What you will do: Exact copies of all the lines below are required, with the pictures omitted.
===== Given entries =====
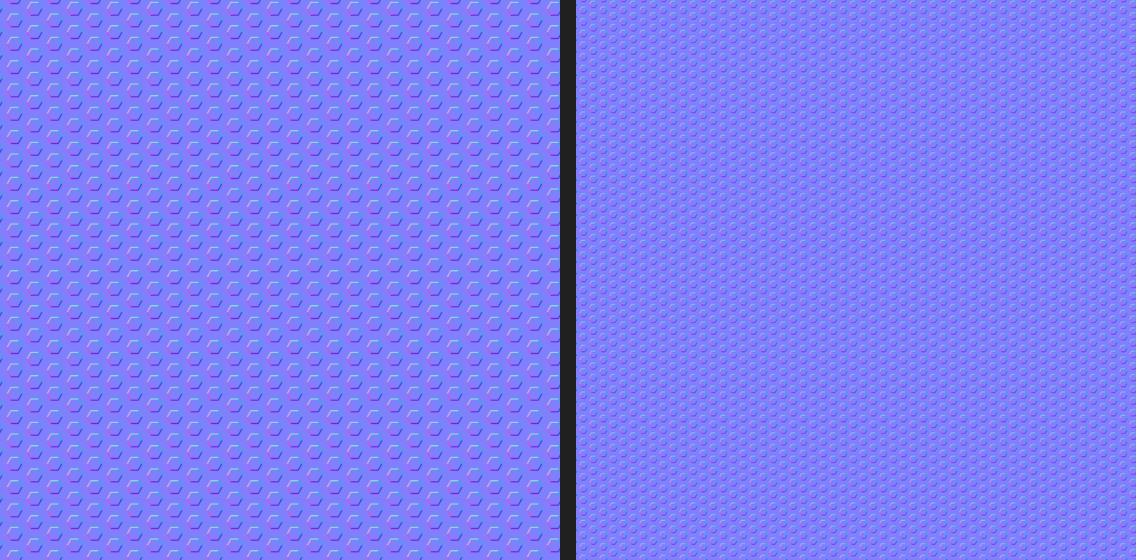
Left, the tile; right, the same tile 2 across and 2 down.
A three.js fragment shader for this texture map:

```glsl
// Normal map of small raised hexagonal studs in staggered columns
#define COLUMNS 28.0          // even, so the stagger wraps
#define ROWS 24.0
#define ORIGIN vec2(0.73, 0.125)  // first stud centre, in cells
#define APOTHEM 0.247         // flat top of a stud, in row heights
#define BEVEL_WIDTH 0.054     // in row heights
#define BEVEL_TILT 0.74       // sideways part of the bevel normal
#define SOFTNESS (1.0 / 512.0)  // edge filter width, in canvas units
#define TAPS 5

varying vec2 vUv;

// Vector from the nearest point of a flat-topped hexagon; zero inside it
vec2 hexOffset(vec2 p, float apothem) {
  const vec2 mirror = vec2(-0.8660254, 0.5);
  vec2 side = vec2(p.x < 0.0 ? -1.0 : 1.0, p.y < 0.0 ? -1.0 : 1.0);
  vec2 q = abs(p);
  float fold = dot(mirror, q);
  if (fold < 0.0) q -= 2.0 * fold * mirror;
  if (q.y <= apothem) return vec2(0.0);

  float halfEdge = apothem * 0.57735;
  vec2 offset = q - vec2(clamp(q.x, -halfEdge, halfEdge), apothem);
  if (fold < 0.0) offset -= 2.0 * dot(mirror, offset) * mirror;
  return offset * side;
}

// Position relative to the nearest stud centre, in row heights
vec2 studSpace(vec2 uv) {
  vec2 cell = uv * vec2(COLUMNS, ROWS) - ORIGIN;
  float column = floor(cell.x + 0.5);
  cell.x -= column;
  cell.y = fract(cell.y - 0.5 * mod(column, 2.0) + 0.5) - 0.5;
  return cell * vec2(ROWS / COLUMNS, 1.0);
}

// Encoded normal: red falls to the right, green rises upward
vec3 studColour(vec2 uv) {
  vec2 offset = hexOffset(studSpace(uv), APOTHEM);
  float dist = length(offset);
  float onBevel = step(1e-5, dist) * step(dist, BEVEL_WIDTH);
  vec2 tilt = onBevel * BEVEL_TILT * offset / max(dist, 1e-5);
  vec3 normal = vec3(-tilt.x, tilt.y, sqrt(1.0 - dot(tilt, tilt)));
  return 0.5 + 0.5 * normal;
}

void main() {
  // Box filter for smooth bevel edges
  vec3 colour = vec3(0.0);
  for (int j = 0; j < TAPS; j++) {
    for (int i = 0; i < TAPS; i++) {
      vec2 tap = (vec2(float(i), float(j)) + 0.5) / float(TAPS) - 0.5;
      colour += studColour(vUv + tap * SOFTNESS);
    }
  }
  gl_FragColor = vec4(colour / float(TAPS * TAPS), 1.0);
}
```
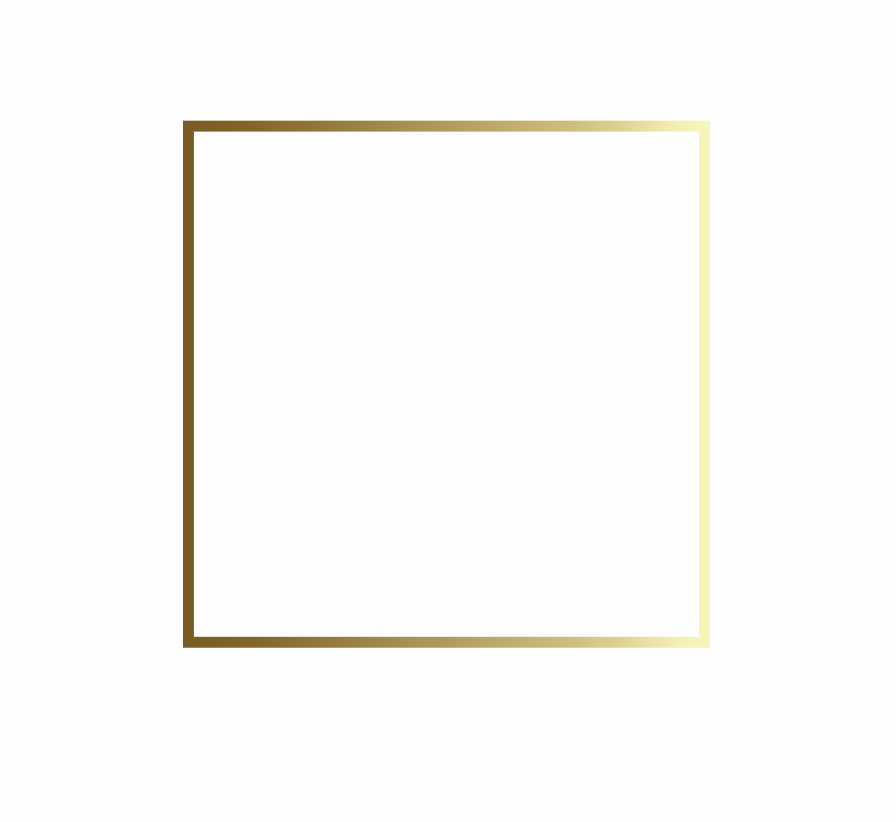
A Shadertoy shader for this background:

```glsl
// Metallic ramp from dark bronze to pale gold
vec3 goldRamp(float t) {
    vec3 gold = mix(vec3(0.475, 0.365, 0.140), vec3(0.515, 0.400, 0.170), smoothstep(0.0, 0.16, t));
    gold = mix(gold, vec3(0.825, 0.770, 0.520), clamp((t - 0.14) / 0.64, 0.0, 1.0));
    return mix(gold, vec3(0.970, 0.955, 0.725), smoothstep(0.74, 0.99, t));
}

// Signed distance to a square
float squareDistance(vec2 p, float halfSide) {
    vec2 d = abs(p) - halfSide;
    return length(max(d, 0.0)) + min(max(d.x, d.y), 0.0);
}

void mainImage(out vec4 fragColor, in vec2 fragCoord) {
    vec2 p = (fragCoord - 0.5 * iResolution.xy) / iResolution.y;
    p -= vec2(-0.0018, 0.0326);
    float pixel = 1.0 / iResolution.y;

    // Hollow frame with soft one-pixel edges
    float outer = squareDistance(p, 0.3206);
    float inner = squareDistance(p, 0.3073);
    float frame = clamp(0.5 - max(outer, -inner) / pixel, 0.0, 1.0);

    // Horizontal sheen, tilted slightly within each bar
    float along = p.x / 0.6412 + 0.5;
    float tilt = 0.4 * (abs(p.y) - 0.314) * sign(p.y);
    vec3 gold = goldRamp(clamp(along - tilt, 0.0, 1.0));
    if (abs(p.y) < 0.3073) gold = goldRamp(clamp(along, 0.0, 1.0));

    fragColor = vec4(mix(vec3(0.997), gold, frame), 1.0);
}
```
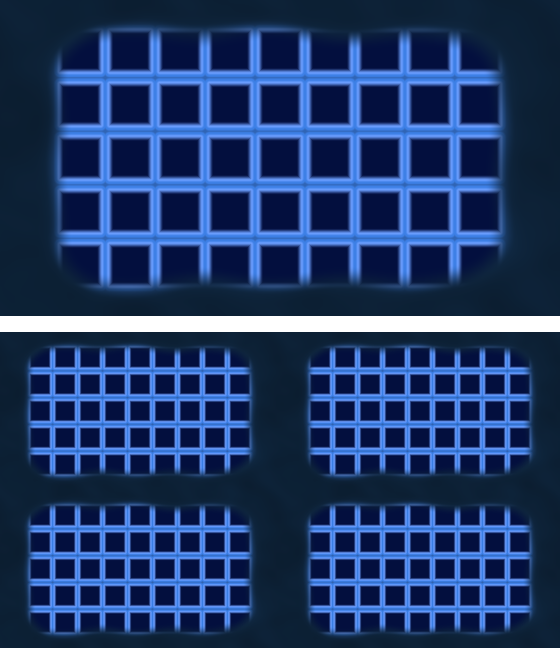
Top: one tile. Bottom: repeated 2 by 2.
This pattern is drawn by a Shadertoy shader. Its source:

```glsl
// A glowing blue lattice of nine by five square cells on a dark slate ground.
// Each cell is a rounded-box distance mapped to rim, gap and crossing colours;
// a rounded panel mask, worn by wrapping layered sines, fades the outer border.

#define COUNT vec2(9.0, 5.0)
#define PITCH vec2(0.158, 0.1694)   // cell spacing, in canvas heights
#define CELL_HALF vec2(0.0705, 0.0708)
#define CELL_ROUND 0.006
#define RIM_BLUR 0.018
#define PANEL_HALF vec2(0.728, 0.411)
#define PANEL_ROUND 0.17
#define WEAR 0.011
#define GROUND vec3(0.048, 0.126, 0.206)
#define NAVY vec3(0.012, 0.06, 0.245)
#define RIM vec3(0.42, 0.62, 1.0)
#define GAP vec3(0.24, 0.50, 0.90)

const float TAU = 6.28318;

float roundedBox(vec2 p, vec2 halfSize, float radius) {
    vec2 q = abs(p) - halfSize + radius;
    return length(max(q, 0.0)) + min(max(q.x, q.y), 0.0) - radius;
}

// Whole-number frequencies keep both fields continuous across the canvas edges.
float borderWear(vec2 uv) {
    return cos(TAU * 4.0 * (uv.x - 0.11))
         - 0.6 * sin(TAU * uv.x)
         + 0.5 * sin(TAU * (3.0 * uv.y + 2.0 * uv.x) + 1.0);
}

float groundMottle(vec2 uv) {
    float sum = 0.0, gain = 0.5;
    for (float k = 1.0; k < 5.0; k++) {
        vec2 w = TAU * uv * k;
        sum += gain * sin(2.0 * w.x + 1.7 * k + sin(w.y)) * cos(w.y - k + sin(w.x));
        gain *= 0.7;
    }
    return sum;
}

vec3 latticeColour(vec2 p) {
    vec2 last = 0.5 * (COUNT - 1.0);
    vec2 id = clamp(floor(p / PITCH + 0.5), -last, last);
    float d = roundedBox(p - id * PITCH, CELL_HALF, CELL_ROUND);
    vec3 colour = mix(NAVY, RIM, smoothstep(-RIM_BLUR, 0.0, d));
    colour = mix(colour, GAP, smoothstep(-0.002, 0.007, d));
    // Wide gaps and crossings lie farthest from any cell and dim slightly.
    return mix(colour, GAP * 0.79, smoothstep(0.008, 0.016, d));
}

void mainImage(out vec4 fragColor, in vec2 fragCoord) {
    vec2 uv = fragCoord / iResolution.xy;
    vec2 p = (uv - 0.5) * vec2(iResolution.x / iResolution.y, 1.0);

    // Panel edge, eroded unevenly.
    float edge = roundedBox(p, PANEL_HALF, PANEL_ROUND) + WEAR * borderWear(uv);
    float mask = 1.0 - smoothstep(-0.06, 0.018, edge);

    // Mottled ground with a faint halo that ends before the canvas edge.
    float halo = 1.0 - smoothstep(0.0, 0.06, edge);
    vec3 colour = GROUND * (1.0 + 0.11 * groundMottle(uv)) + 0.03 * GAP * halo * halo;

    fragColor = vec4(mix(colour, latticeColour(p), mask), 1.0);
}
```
=====
Task solution:
Left, the tile; right, the same tile 2 across and 2 down.
A three.js fragment shader for this texture map:

```glsl
// Normal map of small raised hexagonal studs in staggered columns
#define COLUMNS 28.0          // even, so the stagger wraps
#define ROWS 24.0
#define ORIGIN vec2(0.73, 0.125)  // first stud centre, in cells
#define APOTHEM 0.247         // flat top of a stud, in row heights
#define BEVEL_WIDTH 0.054     // in row heights
#define BEVEL_TILT 0.74       // sideways part of the bevel normal
#define SOFTNESS (1.0 / 512.0)  // edge filter width, in canvas units
#define TAPS 5

varying vec2 vUv;

// Vector from the nearest point of a flat-topped hexagon; zero inside it
vec2 hexOffset(vec2 p, float apothem) {
  const vec2 mirror = vec2(-0.8660254, 0.5);
  vec2 side = vec2(p.x < 0.0 ? -1.0 : 1.0, p.y < 0.0 ? -1.0 : 1.0);
  vec2 q = abs(p);
  float fold = dot(mirror, q);
  if (fold < 0.0) q -= 2.0 * fold * mirror;
  if (q.y <= apothem) return vec2(0.0);

  float halfEdge = apothem * 0.57735;
  vec2 offset = q - vec2(clamp(q.x, -halfEdge, halfEdge), apothem);
  if (fold < 0.0) offset -= 2.0 * dot(mirror, offset) * mirror;
  return offset * side;
}

// Position relative to the nearest stud centre, in row heights
vec2 studSpace(vec2 uv) {
  vec2 cell = uv * vec2(COLUMNS, ROWS) - ORIGIN;
  float column = floor(cell.x + 0.5);
  cell.x -= column;
  cell.y = fract(cell.y - 0.5 * mod(column, 2.0) + 0.5) - 0.5;
  return cell * vec2(ROWS / COLUMNS, 1.0);
}

// Encoded normal: red falls to the right, green rises upward
vec3 studColour(vec2 uv) {
  vec2 offset = hexOffset(studSpace(uv), APOTHEM);
  float dist = length(offset);
  float onBevel = step(1e-5, dist) * step(dist, BEVEL_WIDTH);
  vec2 tilt = onBevel * BEVEL_TILT * offset / max(dist, 1e-5);
  vec3 normal = vec3(-tilt.x, tilt.y, sqrt(1.0 - dot(tilt, tilt)));
  return 0.5 + 0.5 * normal;
}

void main() {
  // Box filter for smooth bevel edges
  vec3 colour = vec3(0.0);
  for (int j = 0; j < TAPS; j++) {
    for (int i = 0; i < TAPS; i++) {
      vec2 tap = (vec2(float(i), float(j)) + 0.5) / float(TAPS) - 0.5;
      colour += studColour(vUv + tap * SOFTNESS);
    }
  }
  gl_FragColor = vec4(colour / float(TAPS * TAPS), 1.0);
}
```
A Shadertoy shader for this background:

```glsl
// Metallic ramp from dark bronze to pale gold
vec3 goldRamp(float t) {
    vec3 gold = mix(vec3(0.475, 0.365, 0.140), vec3(0.515, 0.400, 0.170), smoothstep(0.0, 0.16, t));
    gold = mix(gold, vec3(0.825, 0.770, 0.520), clamp((t - 0.14) / 0.64, 0.0, 1.0));
    return mix(gold, vec3(0.970, 0.955, 0.725), smoothstep(0.74, 0.99, t));
}

// Signed distance to a square
float squareDistance(vec2 p, float halfSide) {
    vec2 d = abs(p) - halfSide;
    return length(max(d, 0.0)) + min(max(d.x, d.y), 0.0);
}

void mainImage(out vec4 fragColor, in vec2 fragCoord) {
    vec2 p = (fragCoord - 0.5 * iResolution.xy) / iResolution.y;
    p -= vec2(-0.0018, 0.0326);
    float pixel = 1.0 / iResolution.y;

    // Hollow frame with soft one-pixel edges
    float outer = squareDistance(p, 0.3206);
    float inner = squareDistance(p, 0.3073);
    float frame = clamp(0.5 - max(outer, -inner) / pixel, 0.0, 1.0);

    // Horizontal sheen, tilted slightly within each bar
    float along = p.x / 0.6412 + 0.5;
    float tilt = 0.4 * (abs(p.y) - 0.314) * sign(p.y);
    vec3 gold = goldRamp(clamp(along - tilt, 0.0, 1.0));
    if (abs(p.y) < 0.3073) gold = goldRamp(clamp(along, 0.0, 1.0));

    fragColor = vec4(mix(vec3(0.997), gold, frame), 1.0);
}
```
Top: one tile. Bottom: repeated 2 by 2.
This pattern is drawn by a Shadertoy shader. Its source:

```glsl
// A glowing blue lattice of nine by five square cells on a dark slate ground.
// Each cell is a rounded-box distance mapped to rim, gap and crossing colours;
// a rounded panel mask, worn by wrapping layered sines, fades the outer border.

#define COUNT vec2(9.0, 5.0)
#define PITCH vec2(0.158, 0.1694)   // cell spacing, in canvas heights
#define CELL_HALF vec2(0.0705, 0.0708)
#define CELL_ROUND 0.006
#define RIM_BLUR 0.018
#define PANEL_HALF vec2(0.728, 0.411)
#define PANEL_ROUND 0.17
#define WEAR 0.011
#define GROUND vec3(0.048, 0.126, 0.206)
#define NAVY vec3(0.012, 0.06, 0.245)
#define RIM vec3(0.42, 0.62, 1.0)
#define GAP vec3(0.24, 0.50, 0.90)

const float TAU = 6.28318;

float roundedBox(vec2 p, vec2 halfSize, float radius) {
    vec2 q = abs(p) - halfSize + radius;
    return length(max(q, 0.0)) + min(max(q.x, q.y), 0.0) - radius;
}

// Whole-number frequencies keep both fields continuous across the canvas edges.
float borderWear(vec2 uv) {
    return cos(TAU * 4.0 * (uv.x - 0.11))
         - 0.6 * sin(TAU * uv.x)
         + 0.5 * sin(TAU * (3.0 * uv.y + 2.0 * uv.x) + 1.0);
}

float groundMottle(vec2 uv) {
    float sum = 0.0, gain = 0.5;
    for (float k = 1.0; k < 5.0; k++) {
        vec2 w = TAU * uv * k;
        sum += gain * sin(2.0 * w.x + 1.7 * k + sin(w.y)) * cos(w.y - k + sin(w.x));
        gain *= 0.7;
    }
    return sum;
}

vec3 latticeColour(vec2 p) {
    vec2 last = 0.5 * (COUNT - 1.0);
    vec2 id = clamp(floor(p / PITCH + 0.5), -last, last);
    float d = roundedBox(p - id * PITCH, CELL_HALF, CELL_ROUND);
    vec3 colour = mix(NAVY, RIM, smoothstep(-RIM_BLUR, 0.0, d));
    colour = mix(colour, GAP, smoothstep(-0.002, 0.007, d));
    // Wide gaps and crossings lie farthest from any cell and dim slightly.
    return mix(colour, GAP * 0.79, smoothstep(0.008, 0.016, d));
}

void mainImage(out vec4 fragColor, in vec2 fragCoord) {
    vec2 uv = fragCoord / iResolution.xy;
    vec2 p = (uv - 0.5) * vec2(iResolution.x / iResolution.y, 1.0);

    // Panel edge, eroded unevenly.
    float edge = roundedBox(p, PANEL_HALF, PANEL_ROUND) + WEAR * borderWear(uv);
    float mask = 1.0 - smoothstep(-0.06, 0.018, edge);

    // Mottled ground with a faint halo that ends before the canvas edge.
    float halo = 1.0 - smoothstep(0.0, 0.06, edge);
    vec3 colour = GROUND * (1.0 + 0.11 * groundMottle(uv)) + 0.03 * GAP * halo * halo;

    fragColor = vec4(mix(colour, latticeColour(p), mask), 1.0);
}
```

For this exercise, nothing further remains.